INPUT DATA section start

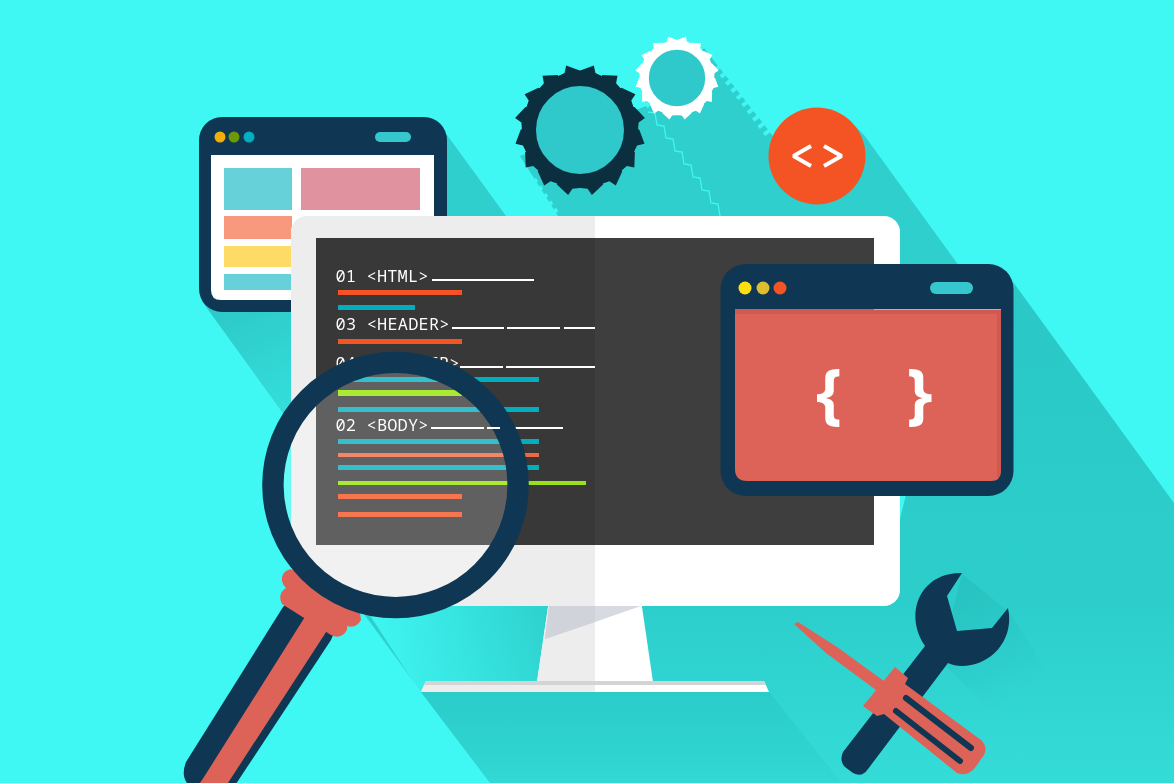
<!DOCTYPE html>
<html lang="en">
<head>
<meta charset="utf-8">
<title>Web development illustration</title>
<style>
:root{--sky:#40f8f3;--shade:#2ecfcc;--navy:#0f3753;--ink:#0c2f3f;--coral:#dd6358;--orange:#f45424;--teal:#00afbe;--lime:#99e01b;--paper:#fff;--paper-dim:#ededed;--screen:#3e3e3e;--screen-dim:#383838}
html,body{margin:0;height:100%;overflow:hidden;background:var(--sky)}
svg{display:block;width:1174px;height:783px}
.sky{fill:var(--sky)}.shade{fill:var(--shade)}.navy{fill:var(--navy)}.coral{fill:var(--coral)}.paper{fill:var(--paper)}.paper-dim{fill:var(--paper-dim)}
.orange{fill:var(--orange)}.teal{fill:var(--teal)}.lime{fill:var(--lime)}
.screen{fill:var(--screen)}.screen-dim{fill:var(--screen-dim)}
.gear-dark{fill:var(--ink);color:var(--ink)}.gear-light{fill:var(--paper);color:var(--paper)}
.notches{fill:none;stroke:var(--sky);stroke-width:7;stroke-dasharray:4 5}
.code text{font:500 17px "Noto Sans Mono","DejaVu Sans Mono",monospace;fill:#fff}
.rule{stroke:#fff;stroke-width:2}
.braces{font:700 66px "Open Sans","Noto Sans",sans-serif;fill:#fff;text-anchor:middle}
</style>
</head>
<body>
<svg viewBox="0 0 1174 783" xmlns="http://www.w3.org/2000/svg">
<defs>
<linearGradient id="fade-left" gradientUnits="userSpaceOnUse" x1="230" y1="300" x2="300" y2="430"><stop offset="0" stop-color="#2cc9c8"/><stop offset="1" stop-color="#36e2de"/></linearGradient>
<linearGradient id="fade-floor" gradientUnits="userSpaceOnUse" x1="0" y1="270" x2="0" y2="783"><stop offset="0" stop-color="#2ac8c7"/><stop offset=".65" stop-color="#2ccecb"/><stop offset="1" stop-color="#34dcd8"/></linearGradient>
<linearGradient id="fade-edge" gradientUnits="userSpaceOnUse" x1="361" y1="0" x2="560" y2="0"><stop offset="0" stop-color="#40f8f3"/><stop offset="1" stop-color="#40f8f3" stop-opacity="0"/></linearGradient>
<linearGradient id="fade-wrench" gradientUnits="userSpaceOnUse" x1="965" y1="600" x2="1025" y2="690"><stop offset="0" stop-color="#22b8b9" stop-opacity=".45"/><stop offset="1" stop-color="#22b8b9" stop-opacity="0"/></linearGradient>
<linearGradient id="fade-base" gradientUnits="userSpaceOnUse" x1="0" y1="692" x2="0" y2="783"><stop offset="0" stop-color="#28c9c7" stop-opacity=".7"/><stop offset="1" stop-color="#28c9c7" stop-opacity=".2"/></linearGradient>
<polygon id="tooth" points="-12,-54 -12,-58 1,-66 4,-59 11,-57 11,-54"/>
<g id="half-gear">
<use href="#tooth" transform="rotate(11.25)"/><use href="#tooth" transform="rotate(33.75)"/><use href="#tooth" transform="rotate(56.25)"/><use href="#tooth" transform="rotate(78.75)"/><use href="#tooth" transform="rotate(101.25)"/><use href="#tooth" transform="rotate(123.75)"/><use href="#tooth" transform="rotate(146.25)"/><use href="#tooth" transform="rotate(168.75)"/>
</g>
<g id="gear">
<use href="#half-gear"/><use href="#half-gear" transform="scale(-1 1)"/>
<circle r="51" fill="none" stroke="currentColor" stroke-width="14"/>
</g>
<clipPath id="monitor-clip"><rect x="291" y="216" width="609" height="390" rx="16"/></clipPath>
<clipPath id="lens-clip"><circle cx="395.5" cy="485" r="115"/></clipPath>
</defs>

<rect class="sky" width="1174" height="783"/>

<g id="long-shadows">
<path d="M430 120 447 135 506 216H420z" class="shade"/>
<path d="M201 300 220 310H295V430z" fill="url(#fade-left)"/>
<path d="M520 156 558 216H724L646 106z" class="shade"/>
<path d="M646 110 704 48 780 145 800 216H722z" class="shade"/>
<path d="M777 183 855 126 864 135 962 270 900 300 800 216z" class="shade"/>
<path class="notches" d="M533 180 556 214M717 66 771 138"/>
<path d="M962 268 1000 270 1013 282 1174 503V783H490L421 692 361 610V600H880z" fill="url(#fade-floor)"/>
<path d="M360 600H560V692H420z" fill="url(#fade-edge)"/>
<path d="M421 692H769L842 783H490z" fill="url(#fade-base)"/>
<path d="M962 574 1009 612 1060 690 1000 720 940 660z" fill="url(#fade-wrench)"/>
<path d="M648 112l7 1 2 12 7 1 2 12 7 1 2 12 7 1 2 12 7 1 2 12 7 1 2 12 7 1 2 12 7 1 2 12" fill="none" stroke="#40f8f3" stroke-width="1.3"/>
</g>

<g id="gears">
<circle cx="580" cy="130" r="52" fill="#30c9cb"/>
<circle cx="677" cy="78" r="34" fill="#30c9cb"/>
<use class="gear-dark" href="#gear" x="580" y="130"/>
<use class="gear-light" href="#gear" transform="translate(677 78) scale(.64)"/>
</g>

<g id="code-badge">
<circle class="orange" cx="817" cy="156" r="48.5"/>
<path d="M811 146 793.5 156 811 166M824 146 841.5 156 824 166" fill="none" stroke="#fff" stroke-width="4" stroke-linejoin="bevel"/>
</g>

<g id="layout-window">
<rect class="navy" x="199" y="117" width="248" height="195" rx="23"/>
<circle cx="220" cy="137" r="5.5" fill="#f3ae0b"/><circle cx="234" cy="137" r="5.5" fill="#6a9a09"/><circle class="teal" cx="249" cy="137" r="5.5"/>
<rect x="375" y="132" width="36" height="10" rx="5" fill="#35c7cb"/>
<path class="paper" d="M211 155H434V300H221Q211 300 211 290z"/>
<rect x="224" y="168" width="68" height="42" fill="#67d1d9"/>
<rect x="301" y="168" width="119" height="42" fill="#e0929f"/>
<rect x="224" y="216" width="68" height="23" fill="#f8987d"/>
<rect x="224" y="246" width="68" height="21" fill="#fddb66"/>
<rect x="224" y="274" width="68" height="16" fill="#67d1d9"/>
</g>

<g id="monitor">
<path class="paper" d="M549 600H641L653 682H537z"/>
<path class="paper-dim" d="M549 600H595V682H537z"/>
<path d="M549 606H641L595 622 545 639z" fill="#d7dae0"/>
<path d="M549 606H595V622L545 639z" fill="#d0d3d9"/>
<path class="paper" d="M426 681H764L769 692H421z"/>
<path d="M426 681H764L766 685H424z" fill="#d4d4d4"/>
<path class="paper-dim" d="M424 685H595V692H421z"/>
<g clip-path="url(#monitor-clip)">
<rect class="paper" x="291" y="216" width="609" height="390"/>
<rect class="paper-dim" x="291" y="216" width="304" height="390"/>
</g>
<rect class="screen" x="316" y="238" width="558" height="307"/>
<rect class="screen-dim" x="316" y="238" width="279" height="307"/>
</g>

<g id="code-listing" class="code">
<text x="335.5" y="281.5" textLength="93">01 &lt;HTML&gt;</text>
<text x="335.5" y="330" textLength="114">03 &lt;HEADER&gt;</text>
<text x="335.5" y="368.5" textLength="124">04 &lt;WRAPPER&gt;</text>
<path class="rule" d="M432 280H534M452 328H504M507 328H560M564 328H595M460 367H503M506 367H595M431 428H484M487 428H563"/>
<rect class="orange" x="338" y="290" width="124" height="5"/>
<rect class="teal" x="338" y="305" width="77" height="5"/>
<rect class="orange" x="338" y="339" width="124" height="5"/>
<rect class="teal" x="338" y="377" width="201" height="5"/>
<rect class="lime" x="338" y="390" width="124" height="6"/>
<rect class="teal" x="338" y="407" width="201" height="5"/>
<rect class="teal" x="338" y="439" width="201" height="5"/>
<rect x="338" y="453" width="201" height="4" fill="#ee6844"/>
<rect class="teal" x="338" y="465" width="201" height="5"/>
<rect class="lime" x="338" y="481" width="248" height="4"/>
<rect class="orange" x="338" y="494" width="124" height="5"/>
<rect class="orange" x="338" y="512" width="124" height="5"/>
</g>

<g id="magnifier">
<path class="navy" d="M292 598 283 607 186 762Q181 775 187 783L198 790H232L331 640 336 628z"/>
<path class="coral" d="M308 612 330 626 226 786H198L204 777z"/>
<path class="coral" d="M291 569Q281 571 282 581 283 585 286 588 277 594 282 604L331 635Q338 639 344 634 348 630 347 626 356 629 361 620L360 613 330 592z"/>
<circle cx="395.5" cy="485" r="115" fill="#fff" opacity=".2"/>
<g clip-path="url(#lens-clip)">
<rect x="338" y="390" width="124" height="6" fill="#a9ea35"/>
<rect x="338" y="481" width="180" height="4" fill="#a9ea35"/>
</g>
<circle cx="395.5" cy="485" r="122.6" fill="none" stroke="#0f3753" stroke-width="21.4"/>
<g class="code"><text x="335.5" y="430.5" textLength="93">02 &lt;BODY&gt;</text><path class="rule" d="M431 428H484M487 428H500"/></g>
</g>

<g id="preview-window">
<rect class="navy" x="720.5" y="264" width="293" height="232" rx="25"/>
<circle cx="745" cy="288" r="6.5" fill="#ffe00f"/><circle cx="763" cy="288" r="6.5" fill="#dfbd31"/><circle class="orange" cx="780" cy="288" r="6.5"/>
<rect x="930" y="282" width="43" height="12" rx="6" fill="#35c7cb"/>
<path class="coral" d="M735 309H1001V471Q1001 481 991 481H747Q735 481 735 469z"/>
<path d="M735 309H1001V473L997 479V314H735z" fill="#c9584f" opacity=".7"/>
<path d="M874 309.5H1001" stroke="#ee9a91"/>
<text class="braces" x="829" y="417">{</text>
<text class="braces" x="919.5" y="417">}</text>
</g>

<g id="tools">
<path class="navy" d="M962 573 947 596 957 631 992 628 1008 608C1015 641 990 666 962 666Q954 666 948 663L868 769Q862 778 853 773L845 767Q839 761 843 752L925 646C903 614 920 572 962 573z"/>
<path class="coral" d="M794 624 798 622 837 647 888 684 880 693 826 653z"/>
<path class="coral" d="M895 667 908 678 905 684 981 740Q988 747 984 755L974 769Q966 777 957 773L884 714 877 716 863 706z"/>
<path d="M906 698 971 748M896 711 960 761" stroke="#0f3753" stroke-width="6" stroke-linecap="round"/>
</g>
</svg>
</body>
</html>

INPUT DATA section end

- [ABOUT THIS TASK]: How many lines in the entries above hold the string "href"? Answer with the number and nothing more.

- [FINISHED EXERCISE]: 4